The best way to track the business impact of a specific employee recognition program is by measuring key metrics such as return on investment (ROI), retention, employee engagement, productivity, and participation.
As a strategic HR leader, it is important to collect feedback about the program, determine if the company met its recognition objectives, and show the company the program's business impact, successes or failures, and areas for improvement.
Types of employee recognition and its structures
As an extension to the best practices shared above, here are some of the structures typically used in most employee recognition programs worldwide that can give you an idea of what might work best for your organization:
1. Manager-employee recognition
Also known as the traditional or top-down employee recognition, the manager-employee is a popular method many companies use.
Here, a supervisor evaluates an employee's performance during a formal performance review process, which sometimes occurs once a year.
For many employees, the formality and timing of the process cause some form of trepidation because it's usually a win-or-lose outcome, and here's why:
If the reviews are positive, the employee might get a pay raise, promotion, or award. However, if the reviews are negative, the employee might get demoted or lose their job.
Research has shown that most employees do not believe their managers know how to recognize them.
Therefore, the manager-employee structure is often viewed as less motivating for employees and political since it rarely reaches the "quiet but critical high-performers" in the organization.
2. Peer-to-peer recognition
In a peer-to-peer recognition structure, employees are recognized by those at the same level or on the same team. This type of recognition is often less formal than the manager-employee structure and allows employees to give their peers more immediate feedback.
Peer-to-peer recognition feels less like a performance review and more like an organic expression of gratitude.
The downside of this structure is that employees may give their friends favourable reviews instead of focusing on their work-related value.
3. Team-based recognition
When employees work as a team, they assist each other in reaching organizational goals. Therefore, the team-based recognition structure allows a company to recognize and reward the team members' overall performance and collective contributions.
This structure motivates employees to cooperate since the focus is on team output, not individual output. However, this team-based structure can create an environment where some team members slack in contributions, leaving the high-performers to do most of the work.
4. Instant recognition
Instant recognition is any form of recognition that is given on the spot. Therefore, this recognition structure is also known as On-the-Spot recognition or Spot Bonus. According to the World at Work, a spot bonus is an informal cash reward delivered "on the spot" to employees.

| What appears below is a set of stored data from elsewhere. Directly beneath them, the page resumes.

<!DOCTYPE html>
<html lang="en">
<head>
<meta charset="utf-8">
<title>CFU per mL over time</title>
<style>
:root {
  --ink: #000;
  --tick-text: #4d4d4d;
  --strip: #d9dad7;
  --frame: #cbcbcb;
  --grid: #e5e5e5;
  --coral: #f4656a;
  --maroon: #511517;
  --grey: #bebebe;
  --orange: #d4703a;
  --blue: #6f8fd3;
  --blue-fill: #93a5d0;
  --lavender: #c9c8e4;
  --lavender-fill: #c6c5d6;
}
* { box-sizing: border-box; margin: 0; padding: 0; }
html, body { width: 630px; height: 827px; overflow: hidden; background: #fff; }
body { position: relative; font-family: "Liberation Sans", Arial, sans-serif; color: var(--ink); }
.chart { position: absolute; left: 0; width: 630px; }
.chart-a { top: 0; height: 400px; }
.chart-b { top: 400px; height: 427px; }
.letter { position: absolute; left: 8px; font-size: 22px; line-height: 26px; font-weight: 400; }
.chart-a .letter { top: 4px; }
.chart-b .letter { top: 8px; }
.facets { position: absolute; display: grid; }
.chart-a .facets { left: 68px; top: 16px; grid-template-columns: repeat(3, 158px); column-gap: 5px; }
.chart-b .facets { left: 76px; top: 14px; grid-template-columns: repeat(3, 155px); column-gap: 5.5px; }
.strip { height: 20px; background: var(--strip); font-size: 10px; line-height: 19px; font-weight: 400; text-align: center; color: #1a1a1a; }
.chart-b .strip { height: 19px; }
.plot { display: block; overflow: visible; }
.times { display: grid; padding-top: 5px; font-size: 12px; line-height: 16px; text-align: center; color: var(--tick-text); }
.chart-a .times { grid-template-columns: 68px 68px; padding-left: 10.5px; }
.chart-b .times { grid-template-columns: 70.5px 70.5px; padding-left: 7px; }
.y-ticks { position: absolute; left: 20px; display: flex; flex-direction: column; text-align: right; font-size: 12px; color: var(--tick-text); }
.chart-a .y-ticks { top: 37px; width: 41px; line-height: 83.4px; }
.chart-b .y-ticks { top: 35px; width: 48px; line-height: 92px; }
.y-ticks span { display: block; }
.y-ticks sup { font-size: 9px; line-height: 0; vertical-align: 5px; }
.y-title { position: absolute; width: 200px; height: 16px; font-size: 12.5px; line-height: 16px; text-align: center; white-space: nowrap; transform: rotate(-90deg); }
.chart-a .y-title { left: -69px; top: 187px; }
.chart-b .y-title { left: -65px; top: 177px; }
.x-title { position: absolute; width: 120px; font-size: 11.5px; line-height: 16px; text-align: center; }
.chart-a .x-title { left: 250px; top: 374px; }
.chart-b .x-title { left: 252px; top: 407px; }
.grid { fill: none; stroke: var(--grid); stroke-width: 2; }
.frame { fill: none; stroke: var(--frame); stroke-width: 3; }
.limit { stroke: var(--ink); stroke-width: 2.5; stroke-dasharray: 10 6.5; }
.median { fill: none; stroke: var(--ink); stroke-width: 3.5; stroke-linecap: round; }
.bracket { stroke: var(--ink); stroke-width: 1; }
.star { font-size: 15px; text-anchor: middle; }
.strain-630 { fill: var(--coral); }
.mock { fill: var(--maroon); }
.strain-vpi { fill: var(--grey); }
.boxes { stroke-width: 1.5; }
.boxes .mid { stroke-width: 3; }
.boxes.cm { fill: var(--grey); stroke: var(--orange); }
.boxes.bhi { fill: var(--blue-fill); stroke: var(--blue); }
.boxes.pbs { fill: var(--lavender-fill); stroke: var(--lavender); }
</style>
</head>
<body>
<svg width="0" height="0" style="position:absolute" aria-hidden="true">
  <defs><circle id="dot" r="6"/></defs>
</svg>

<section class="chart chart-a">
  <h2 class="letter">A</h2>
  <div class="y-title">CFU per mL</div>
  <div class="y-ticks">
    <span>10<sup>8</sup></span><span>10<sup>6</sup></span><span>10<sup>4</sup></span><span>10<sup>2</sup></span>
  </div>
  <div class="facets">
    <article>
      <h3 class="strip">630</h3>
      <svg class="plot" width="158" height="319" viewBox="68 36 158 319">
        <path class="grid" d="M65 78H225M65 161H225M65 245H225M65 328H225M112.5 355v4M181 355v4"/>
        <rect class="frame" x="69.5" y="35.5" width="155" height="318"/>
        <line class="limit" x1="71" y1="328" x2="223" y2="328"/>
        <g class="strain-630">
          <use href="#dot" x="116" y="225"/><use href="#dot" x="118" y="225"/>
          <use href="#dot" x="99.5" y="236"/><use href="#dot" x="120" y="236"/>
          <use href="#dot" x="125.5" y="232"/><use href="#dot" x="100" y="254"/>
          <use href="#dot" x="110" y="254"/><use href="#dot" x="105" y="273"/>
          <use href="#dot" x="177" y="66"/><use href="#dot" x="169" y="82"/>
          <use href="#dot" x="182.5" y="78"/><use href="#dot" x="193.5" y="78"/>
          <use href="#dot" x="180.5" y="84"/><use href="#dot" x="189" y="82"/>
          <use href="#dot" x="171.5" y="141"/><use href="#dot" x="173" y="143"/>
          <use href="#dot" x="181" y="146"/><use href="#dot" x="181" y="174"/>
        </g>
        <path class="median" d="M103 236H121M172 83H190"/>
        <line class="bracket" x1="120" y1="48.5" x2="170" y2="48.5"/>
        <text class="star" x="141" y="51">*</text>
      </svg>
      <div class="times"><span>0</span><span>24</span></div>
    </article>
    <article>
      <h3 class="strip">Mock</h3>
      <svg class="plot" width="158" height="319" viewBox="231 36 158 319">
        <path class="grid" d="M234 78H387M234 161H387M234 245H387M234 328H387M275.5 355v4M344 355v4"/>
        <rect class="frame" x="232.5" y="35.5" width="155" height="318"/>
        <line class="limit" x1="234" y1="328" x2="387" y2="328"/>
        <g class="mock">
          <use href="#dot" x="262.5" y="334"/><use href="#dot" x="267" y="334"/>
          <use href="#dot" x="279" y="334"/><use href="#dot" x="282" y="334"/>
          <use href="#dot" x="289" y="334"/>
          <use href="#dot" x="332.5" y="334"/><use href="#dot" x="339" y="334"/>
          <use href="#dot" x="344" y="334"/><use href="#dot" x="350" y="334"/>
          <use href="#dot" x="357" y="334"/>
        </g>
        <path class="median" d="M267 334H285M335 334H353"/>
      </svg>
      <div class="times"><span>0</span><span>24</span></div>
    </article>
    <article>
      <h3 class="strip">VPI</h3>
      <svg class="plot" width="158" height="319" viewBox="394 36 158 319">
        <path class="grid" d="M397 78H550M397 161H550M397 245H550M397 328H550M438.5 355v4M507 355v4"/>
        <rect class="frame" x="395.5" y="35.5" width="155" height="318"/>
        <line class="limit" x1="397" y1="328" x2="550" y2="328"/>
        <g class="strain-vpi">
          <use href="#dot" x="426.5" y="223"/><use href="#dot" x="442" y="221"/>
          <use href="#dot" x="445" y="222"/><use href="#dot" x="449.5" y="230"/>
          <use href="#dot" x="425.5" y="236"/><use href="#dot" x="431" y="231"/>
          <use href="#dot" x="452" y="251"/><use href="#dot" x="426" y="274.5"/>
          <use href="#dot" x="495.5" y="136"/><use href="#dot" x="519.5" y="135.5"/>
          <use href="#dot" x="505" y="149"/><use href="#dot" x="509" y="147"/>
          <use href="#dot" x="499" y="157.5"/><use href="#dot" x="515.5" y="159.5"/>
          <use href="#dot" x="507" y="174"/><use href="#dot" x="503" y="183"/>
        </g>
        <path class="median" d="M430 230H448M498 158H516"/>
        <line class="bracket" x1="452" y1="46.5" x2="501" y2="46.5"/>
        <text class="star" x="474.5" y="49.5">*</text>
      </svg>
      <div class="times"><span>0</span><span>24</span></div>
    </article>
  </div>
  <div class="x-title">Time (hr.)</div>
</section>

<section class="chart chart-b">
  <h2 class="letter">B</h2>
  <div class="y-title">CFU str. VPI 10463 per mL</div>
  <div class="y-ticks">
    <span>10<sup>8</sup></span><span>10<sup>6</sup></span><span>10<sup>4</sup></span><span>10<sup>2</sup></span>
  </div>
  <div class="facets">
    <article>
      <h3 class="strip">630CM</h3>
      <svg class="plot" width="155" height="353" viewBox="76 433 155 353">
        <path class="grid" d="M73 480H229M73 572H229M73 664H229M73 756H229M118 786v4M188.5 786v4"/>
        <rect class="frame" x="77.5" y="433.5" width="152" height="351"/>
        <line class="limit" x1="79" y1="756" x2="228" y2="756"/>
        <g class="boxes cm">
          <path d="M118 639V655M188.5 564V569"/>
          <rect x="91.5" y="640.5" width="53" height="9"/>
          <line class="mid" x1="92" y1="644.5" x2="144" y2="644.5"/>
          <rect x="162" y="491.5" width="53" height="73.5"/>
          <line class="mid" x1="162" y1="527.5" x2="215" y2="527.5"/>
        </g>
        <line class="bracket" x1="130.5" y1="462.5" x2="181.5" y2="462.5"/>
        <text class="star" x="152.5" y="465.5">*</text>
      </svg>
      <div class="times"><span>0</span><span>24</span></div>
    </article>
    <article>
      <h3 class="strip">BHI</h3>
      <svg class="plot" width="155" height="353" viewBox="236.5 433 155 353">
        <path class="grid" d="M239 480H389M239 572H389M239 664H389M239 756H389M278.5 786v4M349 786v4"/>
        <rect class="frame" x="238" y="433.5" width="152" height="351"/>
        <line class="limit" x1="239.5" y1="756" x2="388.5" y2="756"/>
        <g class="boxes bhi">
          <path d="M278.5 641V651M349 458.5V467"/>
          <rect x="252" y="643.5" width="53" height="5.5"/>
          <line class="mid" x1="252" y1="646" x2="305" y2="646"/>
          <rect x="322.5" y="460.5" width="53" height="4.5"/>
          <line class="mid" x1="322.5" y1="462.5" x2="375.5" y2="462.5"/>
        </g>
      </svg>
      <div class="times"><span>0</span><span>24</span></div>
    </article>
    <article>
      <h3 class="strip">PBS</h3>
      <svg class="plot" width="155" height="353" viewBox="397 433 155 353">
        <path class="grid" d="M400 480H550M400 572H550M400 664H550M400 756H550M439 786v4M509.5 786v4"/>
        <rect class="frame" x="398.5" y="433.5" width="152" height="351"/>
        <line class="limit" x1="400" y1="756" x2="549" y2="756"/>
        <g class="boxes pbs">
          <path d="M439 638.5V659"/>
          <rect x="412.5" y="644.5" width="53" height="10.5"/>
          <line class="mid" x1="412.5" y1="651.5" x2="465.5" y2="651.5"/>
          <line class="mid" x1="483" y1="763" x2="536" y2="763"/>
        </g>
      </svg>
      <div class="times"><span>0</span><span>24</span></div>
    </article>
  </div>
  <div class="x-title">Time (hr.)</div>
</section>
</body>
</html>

They are used to motivate employees in a timely and cost-efficient way.
It is estimated that by 2025, 75 percent of the global workforce will be millennials. This means that organizations can expect a continuous increase in the popularity of instant recognition by the millennial workforce.